Chemogenetics, Induced Neurons and Pluripotent Stem Cells: Towards Advanced Gene and Cell Therapies Targeting Epilepsy

University dissertation from Department of Clinical Sciences, Lund University

Abstract: The complexity of the central nervous system and existence of the blood-brain barrier often causes difficulties for traditional pharmacological treatments of neurological diseases. This thesis explores the feasibility and potential for novel gene and cell therapy approaches, which hold better promise for neurological disorders, while particularly targeting epilepsy. Epilepsy is a multifactorial neurological disorder affecting 1% of the population. Available pharmacological therapies are merely symptomatic, and have severe side effects, while failing to adequately control seizures in one third of the patients, predominately in those with temporal lobe epilepsy (TLE). Targeted silencing of the pathological circuits by expressing therapeutic genes, or increasing the inhibition by introducing new populations of GABA-releasing neurons, might prove therapeutic for epilepsy, by counteracting seizures and even modifying the disease. Gene therapy offers localized, cell-type specific alteration of neuronal excitability, but on-demand seizure suppression can only be achieved by tools allowing external temporal control. One such recently developed chemogenetic technology is based on viral expression of modified muscarinic G-protein coupled receptors, specifically activated by otherwise inert clozapine-N-oxide (CNO). In paper I, we explored if such modified receptor, hM4Di, which selectively activates Gi pathway, thereby causing neuronal inhibition, could suppress epileptiform activity upon CNO application. This approach proved effective for localized suppression of neuronal excitability and seizure-like events in an in vitro model of TLE, organotypic hippocampal slice cultures (OHSC), without altering intrinsic properties of the hM4Di-expressing neurons, demonstrating the therapeutic potential of this technology. In papers II and III we characterized two different cell sources with the prospect of cell replacement therapy: induced Pluripotent Stem cells (iPS) and induced Neurons (iN). These two patient specific alternative cell sources offer a solution to ethical and immunogenicity issues, related to embryonic stem cell use.

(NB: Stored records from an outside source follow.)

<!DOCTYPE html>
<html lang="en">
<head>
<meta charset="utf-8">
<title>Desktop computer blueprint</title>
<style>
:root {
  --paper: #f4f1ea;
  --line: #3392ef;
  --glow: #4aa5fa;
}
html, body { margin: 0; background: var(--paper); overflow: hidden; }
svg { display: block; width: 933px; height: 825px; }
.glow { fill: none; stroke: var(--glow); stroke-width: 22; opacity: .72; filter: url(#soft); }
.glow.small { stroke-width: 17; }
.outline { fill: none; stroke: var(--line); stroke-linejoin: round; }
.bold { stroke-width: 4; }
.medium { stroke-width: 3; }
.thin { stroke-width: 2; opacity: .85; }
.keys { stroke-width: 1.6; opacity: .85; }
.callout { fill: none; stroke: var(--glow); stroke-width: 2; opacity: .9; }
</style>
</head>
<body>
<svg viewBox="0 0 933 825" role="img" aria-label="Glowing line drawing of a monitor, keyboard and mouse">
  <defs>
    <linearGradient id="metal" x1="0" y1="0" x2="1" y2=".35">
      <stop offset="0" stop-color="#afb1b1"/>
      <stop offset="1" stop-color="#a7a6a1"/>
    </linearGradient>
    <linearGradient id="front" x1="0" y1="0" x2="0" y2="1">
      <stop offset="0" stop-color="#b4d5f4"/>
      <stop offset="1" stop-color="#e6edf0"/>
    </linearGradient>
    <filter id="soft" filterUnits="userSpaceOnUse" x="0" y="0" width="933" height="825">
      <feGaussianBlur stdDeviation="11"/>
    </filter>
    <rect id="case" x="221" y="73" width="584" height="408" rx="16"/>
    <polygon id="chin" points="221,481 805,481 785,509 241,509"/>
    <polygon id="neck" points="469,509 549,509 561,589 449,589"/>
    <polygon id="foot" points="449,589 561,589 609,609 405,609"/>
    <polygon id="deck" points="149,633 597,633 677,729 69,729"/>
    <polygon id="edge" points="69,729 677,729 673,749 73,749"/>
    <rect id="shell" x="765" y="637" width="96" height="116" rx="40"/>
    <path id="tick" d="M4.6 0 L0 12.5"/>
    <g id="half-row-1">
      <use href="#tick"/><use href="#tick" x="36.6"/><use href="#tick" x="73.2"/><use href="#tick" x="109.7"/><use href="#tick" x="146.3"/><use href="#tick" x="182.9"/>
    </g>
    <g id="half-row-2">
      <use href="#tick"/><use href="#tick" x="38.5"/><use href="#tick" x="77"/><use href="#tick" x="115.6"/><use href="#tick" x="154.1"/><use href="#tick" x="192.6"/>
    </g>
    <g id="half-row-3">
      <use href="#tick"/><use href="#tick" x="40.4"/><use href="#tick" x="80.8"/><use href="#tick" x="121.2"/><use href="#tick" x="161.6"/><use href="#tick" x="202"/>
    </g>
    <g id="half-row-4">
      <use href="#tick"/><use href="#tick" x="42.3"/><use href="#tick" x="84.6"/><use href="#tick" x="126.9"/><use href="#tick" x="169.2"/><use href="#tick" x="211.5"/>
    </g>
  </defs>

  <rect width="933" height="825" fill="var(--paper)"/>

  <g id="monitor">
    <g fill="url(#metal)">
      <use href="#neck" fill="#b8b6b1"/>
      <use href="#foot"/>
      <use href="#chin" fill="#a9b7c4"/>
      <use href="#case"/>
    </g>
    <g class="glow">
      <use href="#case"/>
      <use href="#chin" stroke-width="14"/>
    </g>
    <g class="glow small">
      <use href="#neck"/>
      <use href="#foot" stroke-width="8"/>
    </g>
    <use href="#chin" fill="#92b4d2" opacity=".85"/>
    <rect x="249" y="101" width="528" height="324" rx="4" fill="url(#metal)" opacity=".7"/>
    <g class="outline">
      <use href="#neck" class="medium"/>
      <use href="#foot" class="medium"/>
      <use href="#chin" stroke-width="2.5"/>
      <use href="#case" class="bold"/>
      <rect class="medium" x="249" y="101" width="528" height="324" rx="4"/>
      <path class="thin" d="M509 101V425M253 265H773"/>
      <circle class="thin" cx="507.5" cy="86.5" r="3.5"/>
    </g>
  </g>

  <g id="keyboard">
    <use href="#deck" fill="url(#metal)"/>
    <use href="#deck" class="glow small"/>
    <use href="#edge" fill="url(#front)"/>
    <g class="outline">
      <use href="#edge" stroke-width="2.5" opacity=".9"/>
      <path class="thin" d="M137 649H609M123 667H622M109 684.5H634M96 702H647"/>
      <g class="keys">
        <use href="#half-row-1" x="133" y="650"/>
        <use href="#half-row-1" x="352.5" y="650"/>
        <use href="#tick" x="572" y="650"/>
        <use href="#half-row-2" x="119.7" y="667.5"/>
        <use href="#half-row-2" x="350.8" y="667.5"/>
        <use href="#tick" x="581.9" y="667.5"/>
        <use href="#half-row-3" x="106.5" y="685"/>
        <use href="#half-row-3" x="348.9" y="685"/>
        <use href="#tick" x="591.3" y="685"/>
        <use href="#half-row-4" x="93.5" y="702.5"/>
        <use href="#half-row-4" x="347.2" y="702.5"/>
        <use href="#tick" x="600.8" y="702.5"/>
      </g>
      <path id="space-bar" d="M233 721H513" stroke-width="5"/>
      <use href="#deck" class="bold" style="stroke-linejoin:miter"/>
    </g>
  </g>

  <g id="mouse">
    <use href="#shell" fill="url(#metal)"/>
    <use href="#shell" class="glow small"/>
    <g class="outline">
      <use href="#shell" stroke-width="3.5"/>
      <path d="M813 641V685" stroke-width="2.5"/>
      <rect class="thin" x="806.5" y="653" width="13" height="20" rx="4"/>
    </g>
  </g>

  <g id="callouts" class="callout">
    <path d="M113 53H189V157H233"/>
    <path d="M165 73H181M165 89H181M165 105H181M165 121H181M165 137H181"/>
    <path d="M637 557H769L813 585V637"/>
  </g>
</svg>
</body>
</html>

Already six weeks after grafting in OHSCs, iPS-derived neuroepitelial-like stem cells (lt-NES), predominately differentiating to GABA-ergic neurons, displayed functional neuronal properties and certain rate of synaptic integration. In vivo studies showed that longer differentiation time (up to 24 weeks) was needed for the grafts to fully mature and extensively integrate into the host synaptic network. The grafted cells still retained some of the distinct electrophysiological features, however, such as high input resistance. Next, we studied long-term survival of human foetal fibroblast-derived induced neurons (iN) in rodent hippocampus. Human iNs survive and maintain neuronal profile up to six months post-grafting, developing more elaborate neuronal morphology and complex dendritic arborisation over time. Graft-derived neurons with mature neuronal properties could be observed at six months, although a portion of non-converted fibroblasts, as well as asynchronous neuronal conversion was apparent among the grafts. Improvements in conversion, survival and integration rate of iN cells are required before these cells can offer a better alternative to iPS or stem cells. While showing potential as candidates for cell replacement therapy, both characterised cell types have to be further tested in relevant epilepsy model systems to demonstrate their therapeutic effect. In summary, this thesis adds new knowledge and experimental basis for development of gene- and cell-based therapies for neurological disorders.